More than 65% of Africans depend on rainfed agriculture for labour and livelihoods. These farmers produce about 80% of the food consumed by African families. Most African farmers grow on less than two hectares of land attempt to maximize their productivity and manage the risks of production and marketing by growing a variety of crops for different growing seasons, using intercropping systems, and adapting their planting practices to climate change. This is only possible when farmers have ready access to sufficient quantities of high quality seeds that are well-adapted to local cropping patterns and local soils and climate, among other conditions. Small-scale African farmers currently obtain less than 10% of their seeds from the formal seed sector, with the remainder coming from saved seeds, local markets, friends and neighbours, and other traditional seed systems.

The subject of this backgrounder is important to farmers for many reasons, including:

  • Almost all food crops begin as seeds. The quality and characteristics of the seed strongly influence the yield and qualities of the harvested crop.

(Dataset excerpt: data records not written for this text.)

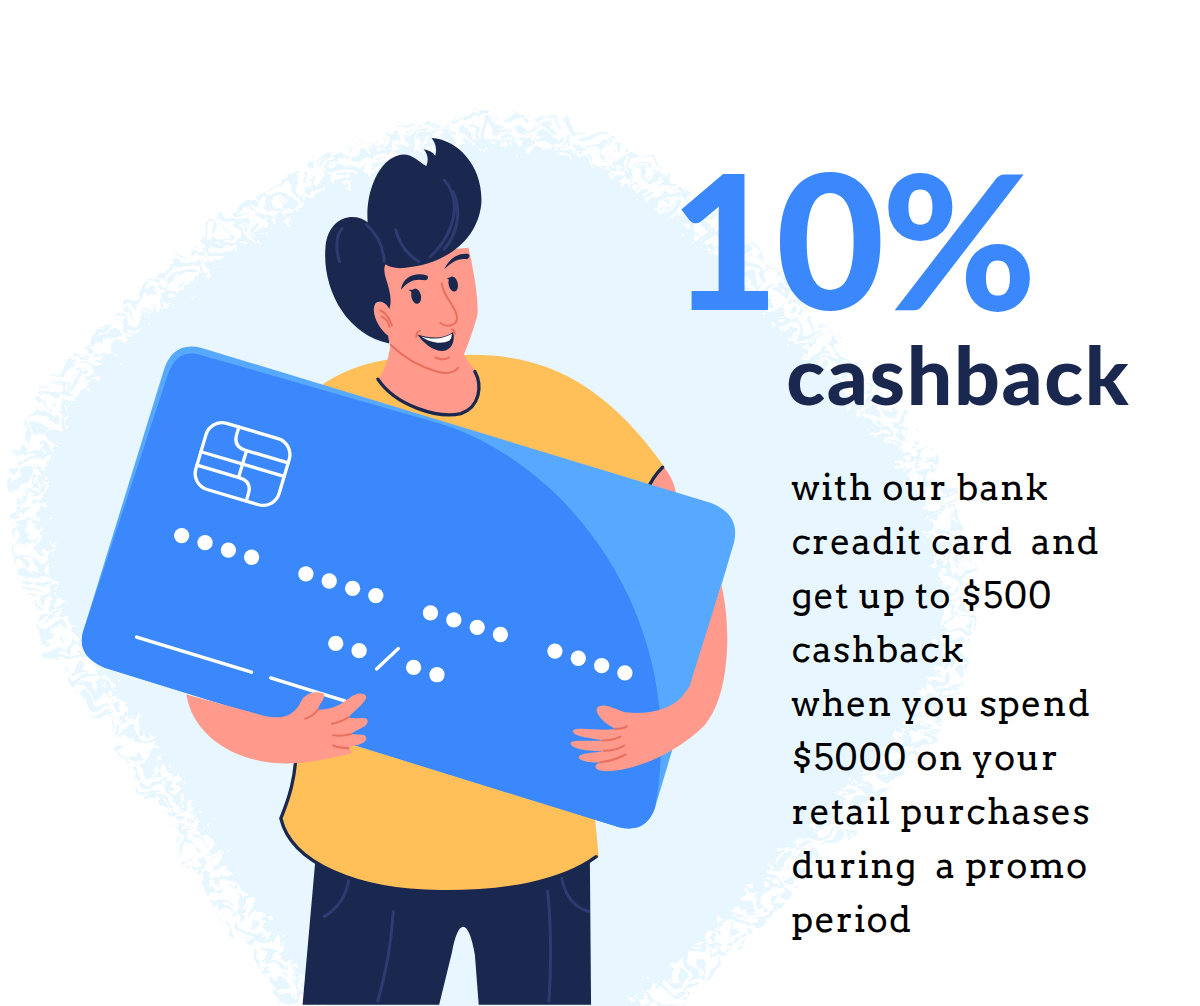
<!DOCTYPE html>
<html lang="en">
<head>
<meta charset="utf-8">
<title>10% cashback</title>
<link rel="stylesheet" href="https://fonts.googleapis.com/css2?family=Arvo&amp;family=Lato:wght@900&amp;display=swap">
<style>
:root {
  --paper: #ffffff;
  --mist: #e7f6ff;
  --blue: #3a88fb;
  --sky: #57a8ff;
  --navy: #1a274f;
  --navy-soft: #2d3c70;
  --ink: #000000;
  --skin: #ff9a8c;
  --skin-line: #e8705f;
  --shirt: #ffbf59;
}
html, body { margin: 0; padding: 0; background: var(--paper); overflow: hidden; }
.promo { width: 1200px; height: 1006px; overflow: hidden; background: var(--paper); }
.promo svg { display: block; width: 1200px; height: 1006px; }
.mist { fill: var(--mist); }
.mist-flecks { fill: none; stroke: var(--mist); }
.skin { fill: var(--skin); }
.skin-line { fill: none; stroke: var(--skin-line); stroke-width: 1.6; stroke-linecap: round; stroke-linejoin: round; }
.shirt { fill: var(--shirt); }
.navy { fill: var(--navy); }
.seam { fill: none; stroke: var(--navy); stroke-width: 2.6; stroke-linecap: round; stroke-linejoin: round; }
.fold { fill: none; stroke: var(--navy-soft); stroke-width: 2.4; stroke-linecap: round; }
.card-back { fill: var(--sky); }
.card-front { fill: var(--blue); }
.card-line { fill: none; stroke: var(--paper); stroke-width: 2.6; stroke-linecap: round; stroke-linejoin: round; }
.card-dots, .teeth { fill: var(--paper); }
.rate { font: 900 147px Lato, sans-serif; fill: var(--blue); }
.offer { font: 900 63px Lato, sans-serif; fill: var(--navy); }
.terms { font: 400 28px Arvo, serif; letter-spacing: 1.3px; fill: var(--ink); }
</style>
</head>
<body>
<main class="promo">
<svg viewBox="0 0 940 788" preserveAspectRatio="none" xmlns="http://www.w3.org/2000/svg">
  <defs>
    <path id="blob" d="M400 113C470 118 540 170 590 232C640 285 690 330 720 390C745 450 745 510 715 560C660 620 600 690 540 745C510 775 490 788 480 810L275 810C235 775 212 722 180 680C150 640 130 590 90 540C50 490 25 430 35 375C48 310 92 270 145 226C208 178 300 103 400 113Z"/>
    <filter id="flecks" filterUnits="userSpaceOnUse" x="-20" y="40" width="860" height="800" color-interpolation-filters="sRGB">
      <feTurbulence type="fractalNoise" baseFrequency=".13 .19" numOctaves="2" seed="7"/>
      <feColorMatrix values="0 0 0 0 0  0 0 0 0 0  0 0 0 0 0  16 0 0 0 -7.9" result="grain"/>
      <feComposite in="SourceGraphic" in2="grain" operator="in" result="specks"/>
      <feTurbulence type="fractalNoise" baseFrequency=".05" numOctaves="2" seed="3" result="wave"/>
      <feDisplacementMap in="specks" in2="wave" scale="26" xChannelSelector="R" yChannelSelector="G"/>
    </filter>
    <filter id="ragged" filterUnits="userSpaceOnUse" x="-20" y="40" width="860" height="800" color-interpolation-filters="sRGB">
      <feTurbulence type="fractalNoise" baseFrequency=".13" numOctaves="3" seed="5" result="wave"/>
      <feDisplacementMap in="SourceGraphic" in2="wave" scale="30" xChannelSelector="R" yChannelSelector="G"/>
    </filter>
    <g id="digit-group">
      <circle r="6"/><circle cx="18.3" cy="5.6" r="6"/><circle cx="36.6" cy="11.4" r="6"/><circle cx="54.8" cy="17" r="6"/>
    </g>
    <g id="date-pair"><circle r="6"/><circle cx="18.3" cy="5.7" r="6"/></g>
  </defs>

  <g id="backdrop">
    <use href="#blob" class="mist-flecks" stroke-width="50" filter="url(#flecks)"/>
    <use href="#blob" class="mist" filter="url(#ragged)"/>
  </g>

  <g id="man" role="img" aria-label="Smiling man hugging an oversized credit card">
    <g id="trousers">
      <path class="navy" d="M247 674L237 787H344L354 746C359 719 367 719 372 748L375 787H463L462 665Z"/>
      <path class="fold" d="M273 690Q270 708 254 718M308 714Q306 750 296 784M429 698Q433 738 430 784M440 688Q444 709 461 714"/>
    </g>

    <g id="upper-arm">
      <path class="skin" d="M517 362C524 370 529 378 530 390L505 386Z"/>
    </g>

    <g id="tee">
      <path class="shirt" d="M250 303Q272 287 302 282L365 278C425 277 472 298 520 365L507 386L466 640L469 671C440 691 395 699 345 698C280 698 228 676 220 642C228 622 231 608 232 590L240 400Z"/>
      <path class="seam" d="M232 590C231 610 227 624 220 641C228 676 280 698 345 698.500C395 699 440 691 467 671M519 366Q511 374 507 384"/>
    </g>

    <g id="head">
      <path class="skin" d="M307 258C306 276 303 288 296 297C310 318 343 328 361 324C376 319 378 302 372 290C366 282 362 278 361 270Z"/>
      <path class="seam" d="M296 297C310 318 343 328 361 324C376 319 378 302 372 291"/>
      <path class="skin" d="M298 200L367 194C371 212 375 234 374 247C370 262 364 276 360 287C355 294 347 293 341 290C327 286 314 279 306 269C300 264 291 250 293 240C295 235 300 236 305 240Z"/>
      <path class="skin-line" d="M306 270C316 280 329 287 342 291C349 293 355 293 359 288"/>
      <path class="skin-line" d="M298 243Q304 246 307 255M299 248Q304 250 305 256"/>
      <path class="navy" d="M305 269C271 262 252 226 255 193C257 171 276 165 288 174C286 149 298 122 316 121C324 121 328 127 334 130C336 125 335 121 332 117Q338 118 341 122Q343 114 338 108C359 109 379 131 377 160C374 188 350 205 323 209C313 211 306 210 302 207C299 213 304 221 305 228Q307 236 305 242C302 236 296 235 294 238C290 245 297 258 304 263Z"/>
      <path class="fold" stroke-width="1.8" d="M287 176C294 182 300 192 301 205M348 141C362 157 357 182 337 201M355 150C362 166 358 184 348 195M328 205C317 198 312 188 310 180"/>
      <path class="fold" d="M268 179C263 184 263 196 266 205"/>
      <path class="navy" d="M314 227C316 216 326 213 335 216Q336 219 333 219.500C325 218 320 220 314 227ZM348 211C352 202 359 198 367 199Q369 201 366 203C359 202 354 205 348 211Z"/>
      <ellipse class="navy" cx="326" cy="232" rx="3.800" ry="6" transform="rotate(-12 326 232)"/>
      <ellipse class="navy" cx="355" cy="222.500" rx="3.600" ry="6" transform="rotate(-12 355 222.500)"/>
      <path class="navy" d="M320 227L325 227L324 230ZM350 218L354 217L353 220Z"/>
      <path class="skin-line" d="M346 222C347 233 358 240 358 249C358 255 350 257 345 253"/>
      <path class="navy" d="M327 262C337 265 347 266 355 260C357 268 353 275 346 275C338 274 332 269 327 262Z"/>
      <path class="teeth" d="M330 263.500C338 266 347 266 354 261.500Q354 265 352 267C345 270 336 268 330 263.500Z"/>
      <path class="skin-line" d="M326 264Q326 260 329 259M356 262Q357 259 354 258M341 280Q347 283 352 280"/>
    </g>
  </g>

  <g id="credit-card">
    <path class="card-back" d="M158 272.500L557 394Q580 403 575 425L513 633Q506 653 485 648L82 523Q60 514 65 495L128 291Q135 267 158 272.500Z"/>
    <path class="card-front" d="M157 278L345 332C450 365 540 490 513 633Q506 653 485 648L82 523Q60 514 65 495L132 292Q139 273 157 278Z"/>
    <g id="chip" class="card-line" transform="translate(190 363.500) rotate(16.500)">
      <rect x="-34" y="-27" width="68" height="54" rx="13"/>
      <path d="M-11 -27v6q0 10 10 10H34M11 27v-6q0 -10 -10 -10H-34M-34 0H34M0 -11V11"/>
    </g>
    <g class="card-dots">
      <use href="#digit-group" x="142.300" y="419.500"/>
      <use href="#digit-group" x="239.600" y="449.500"/>
      <use href="#digit-group" x="337.200" y="480"/>
      <use href="#digit-group" x="434.700" y="510"/>
      <use href="#date-pair" x="263" y="504"/>
      <use href="#date-pair" x="324" y="522.800"/>
    </g>
    <path class="card-line" d="M295 524L312 508M107 499L197 526.500M212 531L270 549"/>
  </g>

  <g id="hands">
    <path class="skin" d="M146 544L208 561C224 564 231 559 236 549C240 541 252 541 254 544C254 549 250 551 249 556C258 556 266 553 272 548C279 542 286 542 287 546C286 551 278 556 273 562C279 564 288 560 288 565C288 570 279 571 275 575C281 576 287 574 287 579C285 584 277 583 273 586C276 588 277 591 272 591C256 594 244 598 224 598C184 598 151 576 146 544Z"/>
    <path class="skin-line" d="M273 562Q266 566 260 567M275 575Q268 577 261 576M273 586Q266 586 261 584M249 556Q245 561 239 563"/>
    <path class="skin" d="M565 458C573 490 572 545 552 568C530 590 495 605 473 604C466 603 464 600 470 597C460 598 451 595 454 592C458 589 467 590 473 588C463 589 447 587 447 582C448 579 462 581 472 580C463 578 447 577 449 572C453 569 470 573 482 571C474 567 465 559 468 554C474 550 482 556 490 558C507 560 525 556 534 546L540 538Z"/>
    <path class="skin-line" d="M472 580Q480 580 486 577M473 588Q482 588 489 584M470 597Q481 596 490 591M482 571Q488 571 491 569"/>
  </g>

  <g id="message">
    <text class="rate" x="525" y="243" textLength="287">10%</text>
    <text class="offer" x="616" y="317" textLength="268">cashback</text>
    <text class="terms">
      <tspan x="620" y="392" textLength="202">with our bank</tspan>
      <tspan x="620" y="434" textLength="242">creadit card&#160; and</tspan>
      <tspan x="620" y="476.500" textLength="205">get up to $500</tspan>
      <tspan x="620" y="518.500" textLength="136">cashback</tspan>
      <tspan x="620" y="561" textLength="235">when you spend</tspan>
      <tspan x="620" y="603.500" textLength="210">$5000 on your</tspan>
      <tspan x="620" y="645.500" textLength="235">retail purchases</tspan>
      <tspan x="620" y="687.500" textLength="233">during&#160; a promo</tspan>
      <tspan x="620" y="730" textLength="95">period</tspan>
    </text>
  </g>
</svg>
</main>
</body>
</html>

  • Seeds can also be consumed as food in several forms, including spices, beverages, and cooking oils. Seeds and seed products are also fed to livestock.
  • It’s important to know how policy and legislation in different countries impacts on farmers’ ability to use, breed, and sell seeds. (See section on Seed Laws and Global Seed Marketing.)
  • Everyone has a right to food and this begins from and is founded on seeds and seed diversity.